**RECORDS FOR THIS TASK:**
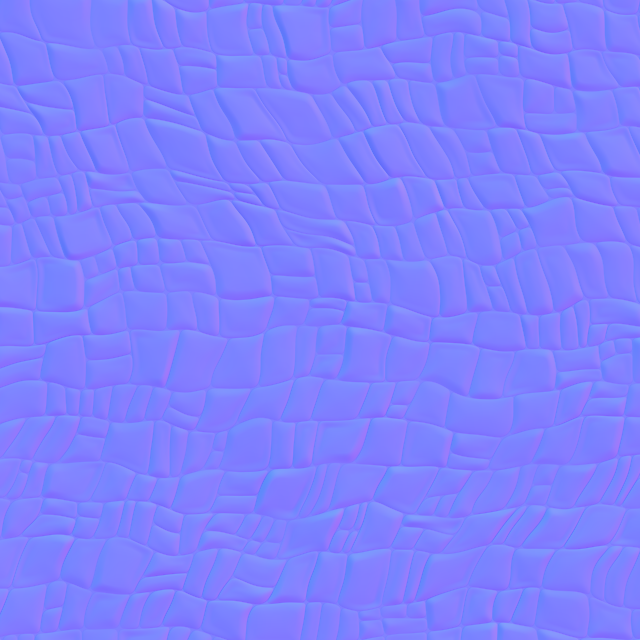
A WebGL 1 fragment shader for this texture map:

```glsl
precision highp float;
// Normal map of reptile leather: low, squarish scales in wavy, leaning rows.
// A warped grid of uneven rows and columns is cut at random into smaller
// scales; the slopes of the resulting relief become the colour.
uniform vec2 u_resolution;

const float SCALES = 15.0; // rows and columns across the canvas

vec2 hash2(vec2 p) {
  vec3 q = fract(vec3(p.xyx) * vec3(0.1031, 0.1030, 0.0973));
  q += dot(q, q.yzx + 33.33);
  return fract((q.xx + q.yz) * q.zy);
}

float cornerRamp(vec2 corner, vec2 offset) {
  float angle = 6.2832 * hash2(corner + 71.0).x;
  return dot(vec2(cos(angle), sin(angle)), offset);
}

float gradientNoise(vec2 p) {
  vec2 i = floor(p), f = p - i;
  vec2 u = f * f * f * (f * (f * 6.0 - 15.0) + 10.0);
  vec2 e = vec2(1.0, 0.0);
  float low = mix(cornerRamp(i, f), cornerRamp(i + e, f - e), u.x);
  float high = mix(cornerRamp(i + e.yx, f - e.yx), cornerRamp(i + 1.0, f - 1.0), u.x);
  return mix(low, high, u.y);
}

// Bends the grid: rows undulate, columns lean one way above and the other below
vec2 warp(vec2 uv) {
  vec2 bend = vec2(gradientNoise(uv * 3.0 + 5.0), gradientNoise(uv * vec2(3.2, 2.5) + 19.0));
  vec2 wobble = vec2(gradientNoise(uv * 13.0 + 40.0), gradientNoise(uv * 13.0 + 63.0));
  uv.x += 0.075 * cos(6.2832 * uv.y);
  return (uv + bend * vec2(0.045, 0.042) + wobble * vec2(0.014, 0.013)) * SCALES;
}

// Height of the line below a row
float rowLine(float row, float x) {
  float jitter = 0.3 * (hash2(vec2(row, 11.0)).x - 0.5);
  return row + jitter + 0.4 * gradientNoise(vec2(x * 0.5, row * 7.37));
}

// Position of the slightly tilted line left of a column, within one row
float columnLine(float column, float row, float y) {
  vec2 r = hash2(vec2(column, row) + 50.0) - 0.5;
  return column + 0.42 * r.x + 0.25 * r.y * (y - row - 0.5);
}

float relief(vec2 uv) {
  vec2 p = warp(uv);

  // Row and column of this point, and the sides of its box
  vec2 id = floor(p);
  id.y += step(rowLine(id.y + 1.0, p.x), p.y) - step(p.y, rowLine(id.y, p.x));
  id.x += step(columnLine(id.x + 1.0, id.y, p.y), p.x)
        - step(p.x, columnLine(id.x, id.y, p.y));
  vec2 low = vec2(columnLine(id.x, id.y, p.y), rowLine(id.y, p.x));
  vec2 high = vec2(columnLine(id.x + 1.0, id.y, p.y), rowLine(id.y + 1.0, p.x));

  // Cut some boxes once or twice, upright or level; a second cut crosses the first
  vec2 key = id;
  vec2 first = hash2(id * 5.0 + 300.0);
  for (int s = 0; s < 2; s++) {
    vec2 place = hash2(key * 3.0 + 170.0);
    float odds = s == 0 ? 0.42 : 0.14;
    if (hash2(key * 5.0 + 300.0).x > odds) continue;
    bool upright = (first.y < 0.6) == (s == 0);
    vec2 axis = upright ? vec2(1.0, 0.0) : vec2(0.0, 1.0);
    float slant = 0.3 * (place.y - 0.5) * dot(p - id - 0.5, axis.yx);
    float cut = mix(dot(low, axis), dot(high, axis), 0.38 + 0.24 * place.x) + slant;
    if (dot(p, axis) < cut) {
      high = mix(high, vec2(cut), axis);
      key += 31.0;
    } else {
      low = mix(low, vec2(cut), axis);
      key += 57.0;
    }
  }

  // Soft minimum of the distances to the sides rounds the corners
  vec4 sides = exp(-20.0 * vec4(p - low, high - p));
  float border = max(-log(dot(sides, vec4(1.0))) / 20.0, 0.0);

  // Groove shoulder, gentle dome, tilt of each scale and broad swelling
  float depth = 0.0065 + 0.009 * gradientNoise(uv * 9.0 + 87.0);
  float height = depth * (1.0 - exp(-border / 0.05));
  float inner = min(border, 0.5);
  height += 0.07 * inner * (1.0 - inner);
  vec2 tilt = (hash2(key * 7.0 + 200.0) - 0.5) * vec2(0.08, 0.06);
  height += dot(tilt, p - 0.5 * (low + high)) * smoothstep(0.0, 0.2, border);
  height += 0.045 * gradientNoise(uv * vec2(6.5, 5.0) + 31.0);
  return height + 0.0008 * gradientNoise(uv * 45.0);
}

void main() {
  vec2 uv = gl_FragCoord.xy / min(u_resolution.x, u_resolution.y);
  float e = 0.002;
  float here = relief(uv);
  vec2 slope = vec2(relief(uv + vec2(e, 0.0)), relief(uv + vec2(0.0, e))) - here;
  slope *= vec2(1.0, 0.9) / (e * SCALES);
  vec3 normal = normalize(vec3(vec2(0.0, 0.015) - slope, 1.0));
  gl_FragColor = vec4(0.5 + 0.5 * normal, 1.0);
}
```
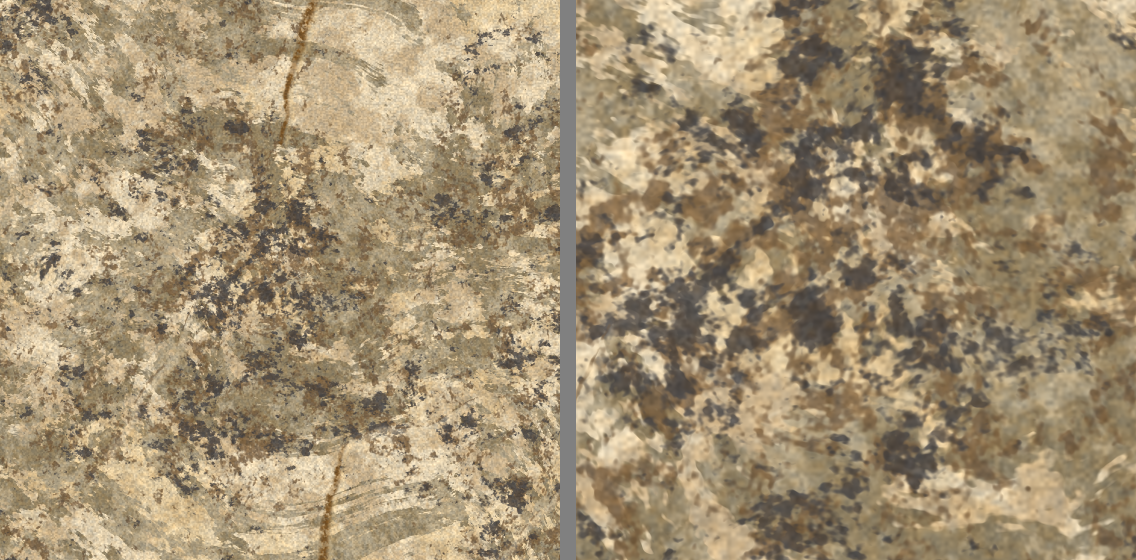
Left, the full canvas; right, a detail of the centre.
A Shadertoy shader for this texture:

```glsl
// Weathered cream sandstone with olive lichen, charcoal stains and rusty seams

const vec3 CREAM    = vec3(0.89, 0.82, 0.69);
const vec3 TAN      = vec3(0.77, 0.68, 0.54);
const vec3 OCHRE    = vec3(0.86, 0.74, 0.52);
const vec3 OLIVE    = vec3(0.54, 0.48, 0.36);
const vec3 ASH      = vec3(0.69, 0.63, 0.51);
const vec3 BROWN    = vec3(0.45, 0.35, 0.24);
const vec3 CHARCOAL = vec3(0.29, 0.27, 0.26);
const vec3 RUST     = vec3(0.48, 0.33, 0.15);

float hash(vec2 p) {
    return fract(sin(dot(p, vec2(127.1, 311.7))) * 43758.5);
}

float noise(vec2 p) {
    vec2 i = floor(p), f = fract(p);
    f = f * f * (3.0 - 2.0 * f);
    float low  = mix(hash(i), hash(i + vec2(1, 0)), f.x);
    float high = mix(hash(i + vec2(0, 1)), hash(i + vec2(1, 1)), f.x);
    return mix(low, high, f.y);
}

// Layered noise normalised to a mean of one half
float fbm(vec2 p, int octaves, float gain) {
    float sum = 0.0, total = 0.0, weight = 1.0;
    for (int i = 0; i < octaves; i++) {
        sum += weight * noise(p);
        total += weight;
        weight *= gain;
        p = mat2(1.6, 1.2, -1.2, 1.6) * p + 17.3;
    }
    return sum / total;
}

vec2 rotate(vec2 p, float angle) {
    float c = cos(angle), s = sin(angle);
    return vec2(c * p.x - s * p.y, s * p.x + c * p.y);
}

// Soft line from a to b, thinning towards b
float seam(vec2 p, vec2 a, vec2 b, float width) {
    vec2 ab = b - a;
    float t = clamp(dot(p - a, ab) / dot(ab, ab), 0.0, 1.0);
    float taper = width * (1.0 - 0.6 * t);
    return 1.0 - smoothstep(0.15 * taper, taper, length(p - a - ab * t));
}

// Rusty seam with a pale lip along its right side
vec3 rustSeam(vec3 color, vec2 p, vec2 a, vec2 b, float wear) {
    float lip = seam(p - vec2(0.012, 0.0), a, b, 0.014);
    float core = seam(p, a, b, 0.016);
    color = mix(color, OCHRE, 0.3 * lip);
    return mix(color, RUST, core * mix(0.45, 0.95, wear));
}

// Thin crack with a light ridge beside it
vec3 crack(vec3 color, vec2 p, vec2 a, vec2 b, float wear) {
    color = mix(color, CREAM, 0.4 * seam(p - vec2(0.004, -0.006), a, b, 0.018));
    return mix(color, BROWN, 0.55 * wear * seam(p, a, b, 0.005));
}

void mainImage(out vec4 fragColor, in vec2 fragCoord) {
    vec2 uv = fragCoord / iResolution.y;

    // Ragged coordinates
    vec2 wobble = vec2(fbm(uv * 9.0, 3, 0.5), fbm(uv * 9.0 + 40.0, 3, 0.5)) - 0.5;
    vec2 p = uv + 0.03 * wobble;
    float region = fbm(uv * 3.0 + 5.0, 3, 0.5) - 0.5;
    float stainRegion = fbm(uv * 4.5 + 61.0, 3, 0.5) - 0.5;
    float fine = fbm(uv * 80.0 + 9.0, 3, 0.9) - 0.5;

    // Mottled pale stone
    float mottle = fbm(p * 18.0 + 23.0, 5, 0.8) - 0.3 * region + 0.2 * fine;
    vec3 color = mix(TAN, CREAM, smoothstep(0.38, 0.58, mottle));
    float blush = smoothstep(0.48, 0.68, fbm(p * 6.0 + 81.0, 6, 0.7));
    color = mix(color, OCHRE, 0.4 * blush);

    // Slanted flakes of olive and ash lichen
    float tilt = 0.3 + 1.2 * (noise(uv * 2.5 + 33.0) - 0.5);
    vec2 flake = rotate(p - 0.5, tilt) * vec2(15.0, 25.0);
    float lichen = fbm(flake + 50.0, 5, 0.74) + 0.4 * region + 0.15 * fine;
    float shade = fbm(p * 22.0 + 71.0, 5, 0.8) - 0.3 * region + 0.2 * fine;
    vec3 lichenColor = mix(OLIVE, ASH, smoothstep(0.36, 0.58, shade));
    color = mix(color, lichenColor, 0.92 * smoothstep(0.49, 0.56, lichen));

    // Brown crumbs
    float crumbs = fbm(p * 42.0 + 13.0, 4, 0.85) + 0.4 * stainRegion;
    crumbs += 0.25 * region + 0.25 * fine;
    color = mix(color, BROWN, 0.75 * smoothstep(0.58, 0.76, crumbs));

    // Charcoal stains clustered on the lichen
    float stain = fbm(p * vec2(24.0, 31.0) + 7.0, 5, 0.78);
    stain += 0.6 * stainRegion + 0.35 * (lichen - 0.5) + 0.3 * fine;
    color = mix(color, CHARCOAL, 0.8 * smoothstep(0.66, 0.80, stain));

    // Seams and cracks
    vec2 q = uv + 0.06 * wobble + 0.012 * fine;
    float wear = smoothstep(-0.12, 0.10, fine);
    color = rustSeam(color, q, vec2(0.555, 1.02), vec2(0.495, 0.74), wear);
    color = rustSeam(color, q, vec2(0.56, -0.02), vec2(0.615, 0.19), wear);
    color = crack(color, q, vec2(0.20, 0.17), vec2(0.35, 0.47), wear);
    color = crack(color, q, vec2(0.61, 0.19), vec2(0.85, 0.29), wear);
    color = crack(color, q, vec2(0.88, 0.01), vec2(0.99, 0.13), wear);

    // Sandy grain
    float grain = noise(uv * 370.0) - 0.5;
    color *= 1.0 - 0.30 * fine + 0.21 * grain;
    color += 0.05 * (noise(uv * 190.0 + 3.0) - 0.5) * vec3(1.0, 0.2, -0.8);

    fragColor = vec4(clamp(color, 0.0, 1.0), 1.0);
}
```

**WHAT TO PRODUCE:**
Select every line of the material above holding the word "rowLine" and copy it.

**RESULT OF THIS TASK:**
float rowLine(float row, float x) {
  id.y += step(rowLine(id.y + 1.0, p.x), p.y) - step(p.y, rowLine(id.y, p.x));
  vec2 low = vec2(columnLine(id.x, id.y, p.y), rowLine(id.y, p.x));
  vec2 high = vec2(columnLine(id.x + 1.0, id.y, p.y), rowLine(id.y + 1.0, p.x));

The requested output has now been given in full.